Sphinga Barneby & Grimes, gen. nov., legumine recto planocompresso crasse papyraceo cum Havardia congrua, sed floribus elongatis, calyce profunde campanulato ante corollam emersam fusiformi acuto, corolla ipsa 11.5-27 (nec 3-5.5) mm longa, necnon androecio longissimo 4-9 (nec 0.91.5) cm longo diversa. — Sp. typica: S. platyloba (de Candolle) Barneby & Grimes = Acacia platyloba de Candolle. — Etymology: confected from Sphinx (Sphingidae), the putative pollinator + Tupi ingá, vernacular for several Mimosaceae.
Pithecolobium sect. Ortholobium sensu Bentham, 1875; 593, ex parte (spp. 84-86), lectotypo exclus.
Shrubs and trees, one sometimes sarmentose. Stipules of primary leaves subulate, spinescent. Lf-formula i-v/1-14; lf-nectary below midpetiole; the lfts opposite, the venation pinnate or (E. acatlensis) subpalmate.
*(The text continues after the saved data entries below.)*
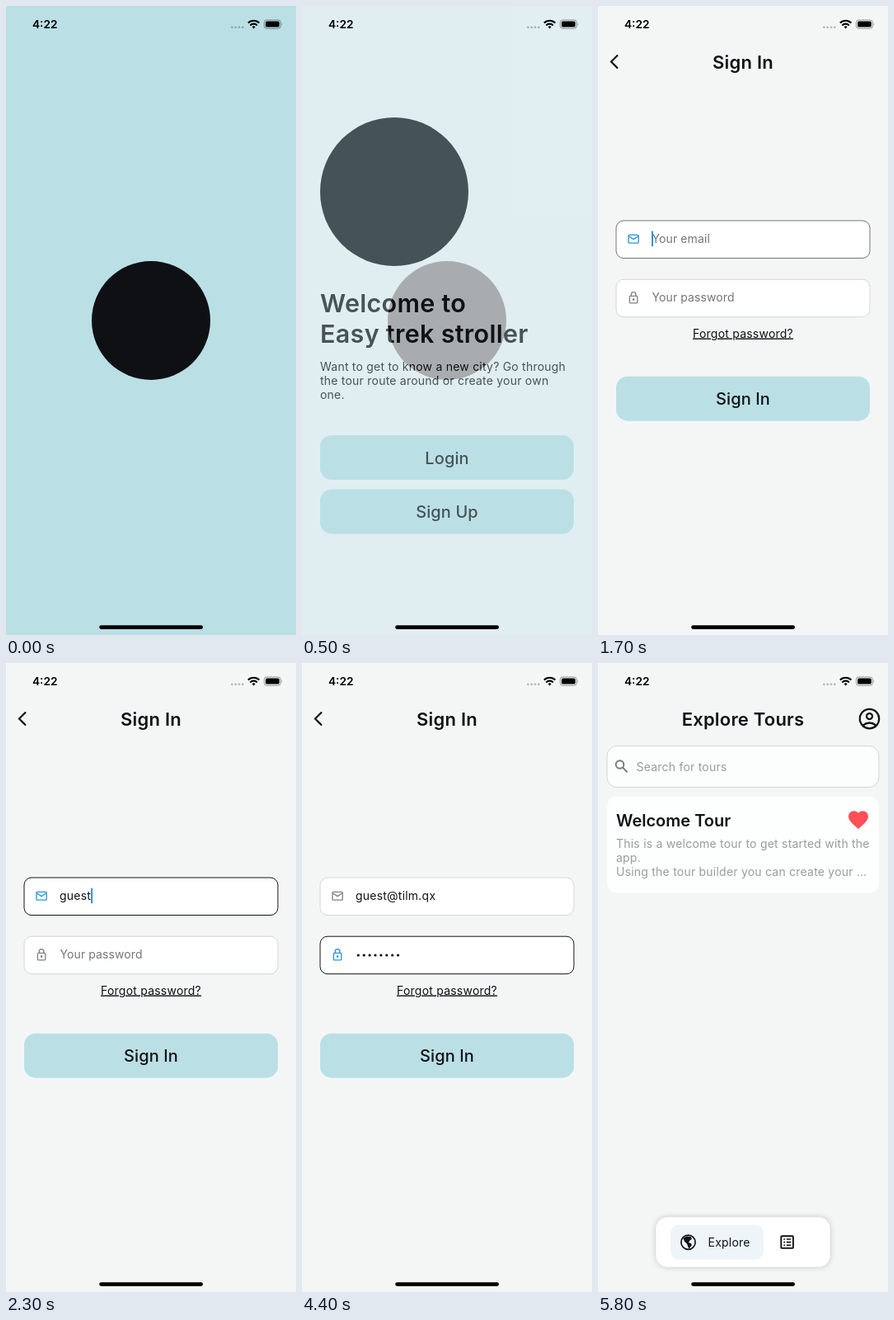
Animation, 352 px wide and 762 px high, one loop 5900 ms. Source, as an HTML page:

```html
<!DOCTYPE html>
<html lang="en">
<head>
<meta charset="utf-8">
<title>Tour app sign in</title>
<style>
  html, body { margin: 0; width: 100%; height: 100%; overflow: hidden; background: #f4f6f6; }
  svg { display: block; width: 352px; height: 762px; }
  text { font-family: Inter, "Open Sans", sans-serif; fill: #111214; }
  .mid { text-anchor: middle; }
  .title { font-size: 22px; font-weight: 600; letter-spacing: .2px; }
  .hero { font-size: 30.5px; font-weight: 600; letter-spacing: .3px; }
  .body { font-size: 14px; letter-spacing: .22px; }
  .label { font-size: 20px; font-weight: 500; letter-spacing: .1px; }
  .card { font-size: 20px; font-weight: 600; }
  .time { font-size: 13.7px; font-weight: 600; fill: #000; }
  .hint { fill: #757575; letter-spacing: .1px; }
  .pale { fill: #9a9b9c; }
  .line { fill: none; stroke: #111214; }
  .page { fill: #f4f6f6; }
  .btn { fill: #bae0e6; }
  .icon { fill: none; stroke-width: 1.35; }
</style>
</head>
<body>
<svg viewBox="0 0 352 762">
  <defs>
    <filter id="soft" x="-10%" y="-30%" width="120%" height="160%">
      <feDropShadow dx="0" dy="0" stdDeviation="3.5" flood-color="#000" flood-opacity=".22"/>
    </filter>
  </defs>

  <g id="splash">
    <rect width="352" height="762" fill="#bae0e6"/>
    <circle cx="176" cy="381" r="72" fill="#0f1014"/>
  </g>

  <g id="welcome">
    <rect width="352" height="762" fill="#f3f6f9"/>
    <circle cx="112" cy="225" r="90" fill="#0f1014"/>
    <text class="hero" x="22" y="371">Welcome to</text>
    <text class="hero" x="22" y="408">Easy trek stroller</text>
    <text class="body" x="22" y="442">Want to get to know a new city? Go through</text>
    <text class="body" x="22" y="459">the tour route around or create your own</text>
    <text class="body" x="22" y="476">one.</text>
    <rect class="btn" x="22" y="520" width="308" height="54" rx="14"/>
    <text class="label mid" x="176" y="554.5">Login</text>
    <rect class="btn" x="22" y="585.5" width="308" height="54" rx="14"/>
    <text class="label mid" x="176" y="619.5">Sign Up</text>
  </g>

  <g id="signin">
    <rect class="page" width="352" height="762"/>
    <path class="line" d="M24 59.5 16 67.5l8 8" stroke-width="2.2"/>
    <text class="title mid" x="176" y="75.5">Sign In</text>
    <g id="form">
      <rect id="mailBox" x="22" y="260" width="308" height="45.5" rx="9" fill="#fff"/>
      <g id="mailIcon" class="icon">
        <rect x="37" y="277.4" width="12.2" height="9.8" rx="1"/>
        <path d="M37.3 278.8l5.8 3.8 5.8-3.8"/>
      </g>
      <text id="mailHint" class="body hint" x="65.5" y="287">Your email</text>
      <text id="mail" class="body" x="65" y="287"></text>

      <rect id="passBox" x="22" y="331.2" width="308" height="45.5" rx="9" fill="#fff"/>
      <g id="passIcon" class="icon">
        <rect x="38.4" y="351.3" width="9.4" height="8.6" rx="1"/>
        <path d="M40.3 351v-1.6a2.8 2.8 0 0 1 5.6 0v1.6"/>
        <circle cx="43.1" cy="355.6" r=".7"/>
      </g>
      <text id="passHint" class="body hint" x="65.5" y="358">Your password</text>
      <g id="dots"></g>
      <rect id="caret" width="2" height="18.5" fill="#2b95db"/>

      <text class="body mid" x="176" y="401.5" text-decoration="underline">Forgot password?</text>
      <rect class="btn" x="22" y="448.7" width="308" height="54" rx="14"/>
      <text class="label mid" x="176" y="483">Sign In</text>
    </g>
    <path id="spin" fill="none" stroke="#bae0e6" stroke-width="4"/>
  </g>

  <g id="home">
    <rect class="page" width="352" height="762"/>
    <text class="title mid" x="176" y="75.5">Explore Tours</text>
    <g class="line" stroke-width="2.2">
      <circle cx="329.5" cy="67.6" r="11.7"/>
      <circle cx="329.5" cy="64.6" r="3.5"/>
      <path d="M321.4 75.6q8.1-6.2 16.2 0"/>
    </g>

    <rect x="11" y="100.5" width="330" height="50" rx="12" fill="#fcfefd" stroke="#d2d5d5"/>
    <g fill="none" stroke="#77797a" stroke-width="1.9">
      <circle cx="26.5" cy="123" r="4.8"/>
      <path d="M30 126.5l5.6 5.8"/>
    </g>
    <text class="body pale" x="46.5" y="130.5">Search for tours</text>

    <rect x="11" y="161.5" width="330" height="117" rx="12" fill="#fdfefe"/>
    <text class="card" x="22" y="197.5">Welcome Tour</text>
    <path fill="#ff4f57" transform="translate(301.6 175.6) scale(1.2)"
      d="M12 21.3 10.6 20C5.4 15.4 2 12.3 2 8.5A5.4 5.4 0 0 1 7.5 3C9.2 3 10.9 3.8 12 5.1 13.1 3.8 14.8 3 16.5 3A5.4 5.4 0 0 1 22 8.5c0 3.8-3.4 6.9-8.6 11.5z"/>
    <text class="body pale" x="22" y="223.5">This is a welcome tour to get started with the</text>
    <text class="body pale" x="22" y="241">app.</text>
    <text class="body pale" x="22" y="258">Using the tour builder you can create your …</text>

    <rect x="70.5" y="671.5" width="211" height="60" rx="14" fill="#fff" filter="url(#soft)"/>
    <rect x="88" y="680.5" width="113" height="42.5" rx="10" fill="#eef5f9"/>
    <circle class="line" cx="109.5" cy="701.8" r="8.6" stroke-width="1.7"/>
    <path fill="#111214" d="M103.5 697l4-2.5 5 .5 1.5 2.8-2.5 1.7-1.5 2.5 3.2 1.3.6 2.2-3.3 4-1.5-3-1-3-3-2.5z"/>
    <text class="body" x="133.5" y="706.5">Explore</text>
    <rect class="line" x="222.3" y="694.3" width="14.6" height="14.6" rx="1" stroke-width="1.9"/>
    <path class="line" d="M225.3 698h1.8m1.7 0h5.4M225.3 701.6h1.8m1.7 0h5.4M225.3 705.2h1.8m1.7 0h5.4" stroke-width="1.6"/>
  </g>

  <g id="status">
    <text class="time" x="32" y="27">4:22</text>
    <g fill="#000" fill-opacity=".25">
      <circle cx="274.4" cy="25.8" r="1.4"/><circle cx="278.7" cy="25.8" r="1.4"/>
      <circle cx="283" cy="25.8" r="1.4"/><circle cx="287.3" cy="25.8" r="1.4"/>
    </g>
    <g fill="none" stroke="#000" stroke-width="2.1">
      <path d="M293.8 20.6a9.6 9.6 0 0 1 13.6 0"/>
      <path d="M296.4 23.4a5.9 5.9 0 0 1 8.4 0"/>
    </g>
    <path d="M300.6 27.5l-2-2.2a2.9 2.9 0 0 1 4 0z"/>
    <rect x="313.4" y="17" width="20" height="10.2" rx="3" fill="none" stroke="#000" stroke-opacity=".4"/>
    <rect x="315" y="18.6" width="16.8" height="7" rx="1.7"/>
    <path d="M334.6 20.5q1.6 1.6 0 3.2z" fill-opacity=".45"/>
    <rect x="113.2" y="750.2" width="125.8" height="4.8" rx="2.4"/>
  </g>
</svg>

<script>
const LOOP = 5900, STEP = 100, SPIN_START = 4160;
const EMAIL = "guest@tilm.qx";
const BLUE = "#2b95db", GREY = "#7f8283";
const $ = id => document.getElementById(id);

// [time, value] pairs; each value holds until the next one
const steps = {
  welcome: [[0, 0], [300, .1], [400, .4], [500, .68], [600, .89], [700, .97], [800, 1]],
  signin: [[0, 0], [1200, .6], [1300, 1]],
  home: [[0, 0], [5100, .6], [5200, .92], [5300, 1]],
  mailFocus: [[0, 0], [1700, .5], [1800, 1], [3300, .5], [3400, 0]],
  passFocus: [[0, 0], [3300, .5], [3400, 1]],
  chars: [[0, 0], [2000, 1], [2100, 3], [2200, 4], [2300, 5], [2600, 6],
          [2900, 8], [3000, 10], [3200, 11], [3300, 13]],
  dots: [[0, 0], [3600, 2], [3700, 3], [3800, 5], [3900, 6], [4000, 8]],
  caret: [[0, 0], [1700, 1], [4200, 0]],
  loading: [[0, 0], [4500, 1]]
};

function at(name, t) {
  let value = 0;
  for (const [time, v] of steps[name]) if (t >= time) value = v;
  return value;
}

const show = (id, alpha) => $(id).setAttribute("opacity", alpha);

// cubic-bezier(.4, 0, .2, 1)
function ease(x) {
  x = Math.min(1, Math.max(0, x));
  let lo = 0, hi = 1;
  for (let i = 0; i < 24; i++) {
    const s = (lo + hi) / 2;
    const bx = 3 * (1 - s) * (1 - s) * s * .4 + 3 * (1 - s) * s * s * .2 + s * s * s;
    if (bx < x) lo = s; else hi = s;
  }
  return lo * lo * (3 - 2 * lo);
}

function arc(u) {
  const phase = u / 1333 % 1, turn = u / 2222 % 1;
  const head = ease(phase * 2), tail = ease(phase * 2 - 1);
  const from = Math.PI * (-.5 + tail * 1.5 + turn * 2 + phase * .5);
  const sweep = Math.max((head - tail) * 1.5 * Math.PI, .01);
  const point = a => `${176 + 16 * Math.cos(a)} ${381 + 16 * Math.sin(a)}`;
  return `M${point(from)}A16 16 0 ${sweep > Math.PI ? 1 : 0} 1 ${point(from + sweep)}`;
}

function field(name, focus, active) {
  const mix = (a, b) => Math.round(a + (b - a) * focus);
  $(name + "Box").setAttribute("stroke", `rgb(${mix(211, 17)},${mix(214, 18)},${mix(215, 20)})`);
  $(name + "Icon").setAttribute("stroke", active ? BLUE : GREY);
}

for (let i = 0; i < 8; i++) {
  const dot = document.createElementNS("http://www.w3.org/2000/svg", "circle");
  dot.setAttribute("cx", 68.3 + i * 6.9);
  dot.setAttribute("cy", 354);
  dot.setAttribute("r", 1.6);
  $("dots").append(dot);
}

function draw(t) {
  for (const id of ["welcome", "signin", "home", "caret"]) show(id, at(id, t));

  const onPass = t >= 3400;
  field("mail", at("mailFocus", t), t >= 1700 && !onPass);
  field("pass", at("passFocus", t), onPass);

  const chars = at("chars", t), count = at("dots", t);
  $("mail").textContent = EMAIL.slice(0, chars);
  show("mailHint", chars ? 0 : 1);
  show("passHint", count ? 0 : 1);
  [...$("dots").children].forEach((dot, i) => dot.setAttribute("opacity", i < count ? 1 : 0));

  const end = onPass ? count * 6.9 : chars ? $("mail").getComputedTextLength() : 0;
  $("caret").setAttribute("x", 65 + end);
  $("caret").setAttribute("y", onPass ? 344 : 272.7);

  const loading = at("loading", t);
  show("form", 1 - loading);
  show("spin", loading);
  $("spin").setAttribute("d", arc(Math.max(0, t - SPIN_START)));
}

function tick() {
  const t = performance.now() % LOOP;
  draw(Math.floor(t / STEP) * STEP);
  requestAnimationFrame(tick);
}
tick();
</script>
</body>
</html>
```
Capitula all or almost all arising from brachyblasts, the fls sessile or nearly so; fl-buds before exsertion of corolla flask-shaped, acute-acuminate; calyx cylindro-campanulate 5.5-12.5 mm; corolla narrowly trumpet-shaped 11.5-27 mm; androecium 34-176-merous, 4—9 cm, the tube usually far exserted; intrastaminal disc clasping stipe of ovary 0.5-1.3 mm tall. Pods broad-linear piano-compressed 6-10-seeded, the stiffly papery valves framed by sutures, the cavity continuous, dehiscence inert, through both sutures; seeds transverse on dilated, contorted or sigmoid funicle. — Spp. 3, two of arid or seasonally dry, tropical lowland and submontane (interior) Mexico, adjacent Guatemala, and NW South America (NE Colombia, NW Venezuela, Dutch W. I.), one endemic to Cuba.
The three species of Sphinga were all known to Bentham and grouped by him into an informal division of his Pithecolobium sect. Ortholobium, from which they were transferred by Britton and Rose to Havardia. The relationship to Havardia is not disputed, but these species differ collectively from the core of Havardia in the greatly elongated perianth (which recalls that of Macrosamanea in the context of Zygia), with long, silky corolla expanding at nightfall.
For notes on wood anatomy see discussion in Pithecellobium.